How does Trump’s vulgar slur translate in other countries? AFP is on the case.

Trump gave an extensive interview to the Wall Street Journal and signaled openness to diplomacy with North Korea.

Here’s the full transcript of the interview.

Trump is canceling his trip the U.K. and blaming the Obama administration. NBC’s Phil Helsel and Saphora Smith: “President Donald Trump has canceled a trip to London to open the new U.S. Embassy, blaming the Obama administration for selling the old building in the city for "peanuts." He criticized the move from "perhaps the best located and finest embassy," even though the relocation was initiated under George W. Bush's administration in 2008 and followed security concerns in the aftermath of terror attacks such as the 1998 embassy bombings in Tanzania and Kenya. His decision was greeted with relief by London's Mayor Sadiq Khan who said Trump had "finally got the message" that he was not welcome in the capital.”

The Washington Post reports on what happened behind the scenes after Trump’s confounding FISA tweet yesterday morning. “House Speaker Paul D. Ryan (R-Wis.) spent 30 minutes on the phone with the president explaining the differences between domestic and foreign surveillance, as many fellow Republicans reacted in disbelief and befuddlement. White House Chief of Staff John F. Kelly also directly intervened with Trump, reiterating the program’s importance before traveling to the Capitol, where he parried questions from confused lawmakers.”

And the New York Times has the latest on the House FISA vote and what comes next.

Trump has his first official physical exam today.

Via Kristen Welker: Steve Bannon will testify before the House Intelligence Committee next week.

OFF TO THE RACES: McSally officially enters Arizona Senate race

In a new NPR/Marist poll: “In a head-to-head matchup with President Trump, Winfrey would win 50 to 39 percent, according to a new NPR/PBS NewsHour/Marist poll. But when asked if they want Winfrey to run for president, a majority (54 percent) said they don't want her to do so, with 35 percent saying they do want her to run.”
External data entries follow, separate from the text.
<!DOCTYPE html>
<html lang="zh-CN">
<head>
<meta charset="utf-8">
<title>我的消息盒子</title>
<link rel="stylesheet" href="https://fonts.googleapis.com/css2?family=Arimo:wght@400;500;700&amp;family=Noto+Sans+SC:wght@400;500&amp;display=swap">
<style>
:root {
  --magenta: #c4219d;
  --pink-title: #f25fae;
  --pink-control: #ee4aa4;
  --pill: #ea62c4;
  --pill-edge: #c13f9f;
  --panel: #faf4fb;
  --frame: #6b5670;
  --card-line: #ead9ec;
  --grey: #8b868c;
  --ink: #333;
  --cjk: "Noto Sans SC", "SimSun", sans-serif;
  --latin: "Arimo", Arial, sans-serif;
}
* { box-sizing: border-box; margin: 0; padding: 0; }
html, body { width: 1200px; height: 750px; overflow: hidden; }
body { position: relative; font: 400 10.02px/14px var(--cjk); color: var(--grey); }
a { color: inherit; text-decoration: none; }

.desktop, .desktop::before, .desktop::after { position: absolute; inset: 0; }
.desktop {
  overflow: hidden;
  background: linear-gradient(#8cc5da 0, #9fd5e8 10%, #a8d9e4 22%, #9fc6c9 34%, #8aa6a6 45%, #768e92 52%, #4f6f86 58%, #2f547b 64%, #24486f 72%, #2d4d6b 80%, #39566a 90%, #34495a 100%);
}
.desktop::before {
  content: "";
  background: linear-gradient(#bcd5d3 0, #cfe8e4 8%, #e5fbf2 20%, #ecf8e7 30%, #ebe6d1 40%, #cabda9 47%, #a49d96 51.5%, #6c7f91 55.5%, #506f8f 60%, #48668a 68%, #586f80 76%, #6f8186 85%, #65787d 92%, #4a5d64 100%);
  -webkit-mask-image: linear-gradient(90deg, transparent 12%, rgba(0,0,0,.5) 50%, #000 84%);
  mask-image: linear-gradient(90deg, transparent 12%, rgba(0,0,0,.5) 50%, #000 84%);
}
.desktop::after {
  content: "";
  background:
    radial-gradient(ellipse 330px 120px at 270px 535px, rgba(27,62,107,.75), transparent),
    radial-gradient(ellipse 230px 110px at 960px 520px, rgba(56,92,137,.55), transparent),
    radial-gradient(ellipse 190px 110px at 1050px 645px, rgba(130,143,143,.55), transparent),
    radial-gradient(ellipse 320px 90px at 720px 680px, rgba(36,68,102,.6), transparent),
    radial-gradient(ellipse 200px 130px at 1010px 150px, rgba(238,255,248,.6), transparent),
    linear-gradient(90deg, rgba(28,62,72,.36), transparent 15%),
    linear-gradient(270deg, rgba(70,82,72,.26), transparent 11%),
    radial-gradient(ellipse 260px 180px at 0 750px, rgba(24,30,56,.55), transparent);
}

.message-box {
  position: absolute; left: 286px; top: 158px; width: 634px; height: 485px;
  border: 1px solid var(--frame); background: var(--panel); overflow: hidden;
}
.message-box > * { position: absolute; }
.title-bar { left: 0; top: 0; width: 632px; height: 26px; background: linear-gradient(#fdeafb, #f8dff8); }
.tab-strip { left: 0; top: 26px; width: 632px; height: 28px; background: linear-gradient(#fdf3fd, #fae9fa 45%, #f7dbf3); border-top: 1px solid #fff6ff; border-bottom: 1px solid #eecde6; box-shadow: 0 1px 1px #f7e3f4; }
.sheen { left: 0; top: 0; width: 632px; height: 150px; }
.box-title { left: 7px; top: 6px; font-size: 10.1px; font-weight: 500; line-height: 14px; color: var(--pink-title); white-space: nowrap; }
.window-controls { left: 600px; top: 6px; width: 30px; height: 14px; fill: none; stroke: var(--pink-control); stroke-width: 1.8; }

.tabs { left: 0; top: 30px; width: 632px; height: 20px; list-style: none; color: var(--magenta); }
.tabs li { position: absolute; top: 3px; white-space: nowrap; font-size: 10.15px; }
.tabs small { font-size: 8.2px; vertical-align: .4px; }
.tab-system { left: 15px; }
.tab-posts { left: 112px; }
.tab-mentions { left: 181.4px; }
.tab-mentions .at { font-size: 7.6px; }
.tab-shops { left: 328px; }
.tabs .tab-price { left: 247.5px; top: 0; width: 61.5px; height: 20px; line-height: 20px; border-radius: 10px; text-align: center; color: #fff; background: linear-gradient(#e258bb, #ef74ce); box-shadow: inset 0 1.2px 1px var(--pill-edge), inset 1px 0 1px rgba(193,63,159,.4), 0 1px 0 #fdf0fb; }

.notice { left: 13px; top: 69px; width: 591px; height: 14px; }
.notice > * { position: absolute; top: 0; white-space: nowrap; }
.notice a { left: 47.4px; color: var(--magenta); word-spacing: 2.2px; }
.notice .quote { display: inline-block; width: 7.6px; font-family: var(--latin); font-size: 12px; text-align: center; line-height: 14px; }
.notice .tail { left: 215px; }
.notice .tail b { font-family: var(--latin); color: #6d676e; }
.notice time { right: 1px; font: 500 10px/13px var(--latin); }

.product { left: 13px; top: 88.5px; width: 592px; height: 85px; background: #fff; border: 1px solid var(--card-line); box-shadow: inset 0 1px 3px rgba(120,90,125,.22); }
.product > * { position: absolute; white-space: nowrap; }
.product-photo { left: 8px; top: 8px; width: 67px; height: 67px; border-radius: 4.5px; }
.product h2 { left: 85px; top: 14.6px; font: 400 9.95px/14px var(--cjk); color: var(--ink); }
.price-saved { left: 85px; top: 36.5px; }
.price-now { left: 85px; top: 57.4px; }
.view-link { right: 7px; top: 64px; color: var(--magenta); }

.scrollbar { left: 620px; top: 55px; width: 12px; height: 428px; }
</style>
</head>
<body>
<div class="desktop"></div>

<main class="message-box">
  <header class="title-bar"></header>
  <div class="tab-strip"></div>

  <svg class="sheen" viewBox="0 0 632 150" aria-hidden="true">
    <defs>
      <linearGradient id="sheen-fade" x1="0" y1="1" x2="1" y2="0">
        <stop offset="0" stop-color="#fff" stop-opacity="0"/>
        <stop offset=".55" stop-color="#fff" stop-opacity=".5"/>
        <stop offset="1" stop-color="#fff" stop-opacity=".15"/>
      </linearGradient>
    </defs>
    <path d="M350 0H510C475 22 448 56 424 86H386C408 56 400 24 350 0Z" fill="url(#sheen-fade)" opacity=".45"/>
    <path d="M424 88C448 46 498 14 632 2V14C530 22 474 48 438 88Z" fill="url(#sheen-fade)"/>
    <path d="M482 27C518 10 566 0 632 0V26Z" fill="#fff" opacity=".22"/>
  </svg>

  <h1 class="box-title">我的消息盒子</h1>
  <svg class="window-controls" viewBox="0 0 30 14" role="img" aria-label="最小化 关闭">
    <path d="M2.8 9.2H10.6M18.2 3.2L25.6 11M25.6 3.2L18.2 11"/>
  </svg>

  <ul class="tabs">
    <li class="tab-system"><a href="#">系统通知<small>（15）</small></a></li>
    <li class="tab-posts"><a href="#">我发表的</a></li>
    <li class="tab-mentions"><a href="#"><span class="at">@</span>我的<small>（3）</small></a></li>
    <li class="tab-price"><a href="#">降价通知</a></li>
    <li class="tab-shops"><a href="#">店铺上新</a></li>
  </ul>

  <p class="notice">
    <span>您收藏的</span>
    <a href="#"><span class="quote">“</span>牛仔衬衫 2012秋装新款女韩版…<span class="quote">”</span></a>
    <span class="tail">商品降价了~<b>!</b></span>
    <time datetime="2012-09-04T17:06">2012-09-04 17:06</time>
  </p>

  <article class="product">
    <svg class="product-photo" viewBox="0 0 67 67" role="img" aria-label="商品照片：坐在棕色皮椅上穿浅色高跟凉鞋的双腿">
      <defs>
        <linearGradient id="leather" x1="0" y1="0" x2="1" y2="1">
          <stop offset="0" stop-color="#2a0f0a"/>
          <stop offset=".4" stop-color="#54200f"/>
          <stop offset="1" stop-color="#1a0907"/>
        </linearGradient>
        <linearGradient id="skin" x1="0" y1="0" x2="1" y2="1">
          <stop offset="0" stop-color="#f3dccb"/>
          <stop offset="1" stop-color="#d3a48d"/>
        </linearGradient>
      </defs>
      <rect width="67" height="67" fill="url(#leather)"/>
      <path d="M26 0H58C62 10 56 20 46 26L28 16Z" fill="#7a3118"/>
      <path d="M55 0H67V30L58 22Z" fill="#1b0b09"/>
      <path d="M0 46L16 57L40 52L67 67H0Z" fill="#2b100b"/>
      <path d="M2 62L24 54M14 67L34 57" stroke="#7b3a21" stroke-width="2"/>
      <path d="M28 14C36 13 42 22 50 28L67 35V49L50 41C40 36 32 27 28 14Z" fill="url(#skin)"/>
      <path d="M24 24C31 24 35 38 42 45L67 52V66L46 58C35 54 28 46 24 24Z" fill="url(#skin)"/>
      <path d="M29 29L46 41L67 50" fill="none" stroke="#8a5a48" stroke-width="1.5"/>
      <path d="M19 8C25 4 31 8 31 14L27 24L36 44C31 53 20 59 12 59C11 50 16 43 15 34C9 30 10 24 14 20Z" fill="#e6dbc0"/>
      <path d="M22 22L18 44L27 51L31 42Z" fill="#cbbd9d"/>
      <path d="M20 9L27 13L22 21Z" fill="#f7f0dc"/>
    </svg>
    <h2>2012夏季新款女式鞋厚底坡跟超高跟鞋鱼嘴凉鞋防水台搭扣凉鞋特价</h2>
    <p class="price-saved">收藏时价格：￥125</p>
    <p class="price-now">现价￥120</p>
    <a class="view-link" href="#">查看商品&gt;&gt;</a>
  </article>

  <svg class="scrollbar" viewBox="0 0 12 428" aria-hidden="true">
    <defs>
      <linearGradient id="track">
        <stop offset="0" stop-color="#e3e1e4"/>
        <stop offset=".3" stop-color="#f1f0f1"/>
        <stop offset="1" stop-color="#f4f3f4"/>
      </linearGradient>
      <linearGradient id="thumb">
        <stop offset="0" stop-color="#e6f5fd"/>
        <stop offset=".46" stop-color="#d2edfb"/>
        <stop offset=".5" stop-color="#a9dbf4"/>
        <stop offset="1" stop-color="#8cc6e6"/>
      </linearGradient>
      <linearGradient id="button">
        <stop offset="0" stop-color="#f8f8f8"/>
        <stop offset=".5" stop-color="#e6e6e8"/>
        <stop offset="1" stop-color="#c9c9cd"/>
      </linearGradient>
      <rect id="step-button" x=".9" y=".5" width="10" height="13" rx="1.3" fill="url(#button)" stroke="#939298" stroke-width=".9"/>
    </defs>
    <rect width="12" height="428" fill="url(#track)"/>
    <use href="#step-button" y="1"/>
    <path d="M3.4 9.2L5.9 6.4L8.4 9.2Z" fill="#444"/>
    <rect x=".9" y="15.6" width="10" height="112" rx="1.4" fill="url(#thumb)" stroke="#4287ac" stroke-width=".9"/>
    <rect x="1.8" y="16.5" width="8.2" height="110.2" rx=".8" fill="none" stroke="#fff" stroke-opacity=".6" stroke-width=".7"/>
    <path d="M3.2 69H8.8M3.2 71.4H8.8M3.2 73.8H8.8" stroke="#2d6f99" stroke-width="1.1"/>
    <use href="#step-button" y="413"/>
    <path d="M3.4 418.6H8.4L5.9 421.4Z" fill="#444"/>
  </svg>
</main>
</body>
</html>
AZ-SEN: Martha McSally is officially in, and she’s telling the national GOP to “grow a pair of ovaries.” More, from the AP: “McSally, a two-term congresswoman already backed by many GOP leaders in Arizona and Washington, described herself as anything but an establishment candidate in a fiery announcement video that touched on border security and Sharia law and featured Trump himself. ‘Like our president, I’m tired of PC politicians and their BS excuses,” McSally charged in in the video. “I’m a fighter pilot and I talk like one.’”

The Arizona Republic traces McSally’s ambitions to last summer.

MO-GOV: The top prosecutor in St. Louis has launched an investigation into Gov. Eric Greitens amid affair and blackmail allegations.

OH-GOV: Nan Whaley is out of the governor’s race.

OH-SEN: The Columbus Dispatch notes just how nasty a Renacci-Brown Senate race will be.

Meanwhile, Renacci appeared to DEFEND Trump’s “shithole” comment in an interview on Fox News this morning, per MSNBC’s Shirley Zilberstein.

ANCHOR: President’s comments yesterday bother you, frustrated? He lamented about the immigration program that was in front of him, says, “why are we taking so many people from these “s-hole* countries”, what is your reaction to that?RENACCI: Well look, I’ve said all along, the president many times says what people are thinking. I learned as a business guy you have to be careful what you say because people pick everything up, believe me, when I have a mic on I have got to watch what I say. That is a business guy going into a political career. It’s difficult, I know it’s difficult for the president, because many times you want to say what you are thinking, but in the end, I know a lot of times he is saying what people are thinking.

PA-18: POLITICO: “After a humiliating loss in the Alabama Senate race last month, the administration is drawing up ambitious plans that will kick off next Thursday when Trump travels to the conservative district to appear with Republican candidate Rick Saccone. Vice President Mike Pence and an assortment of Cabinet officials are also expected to make trips; Pence may go twice ahead of the March 13 special election, two administration officials said.”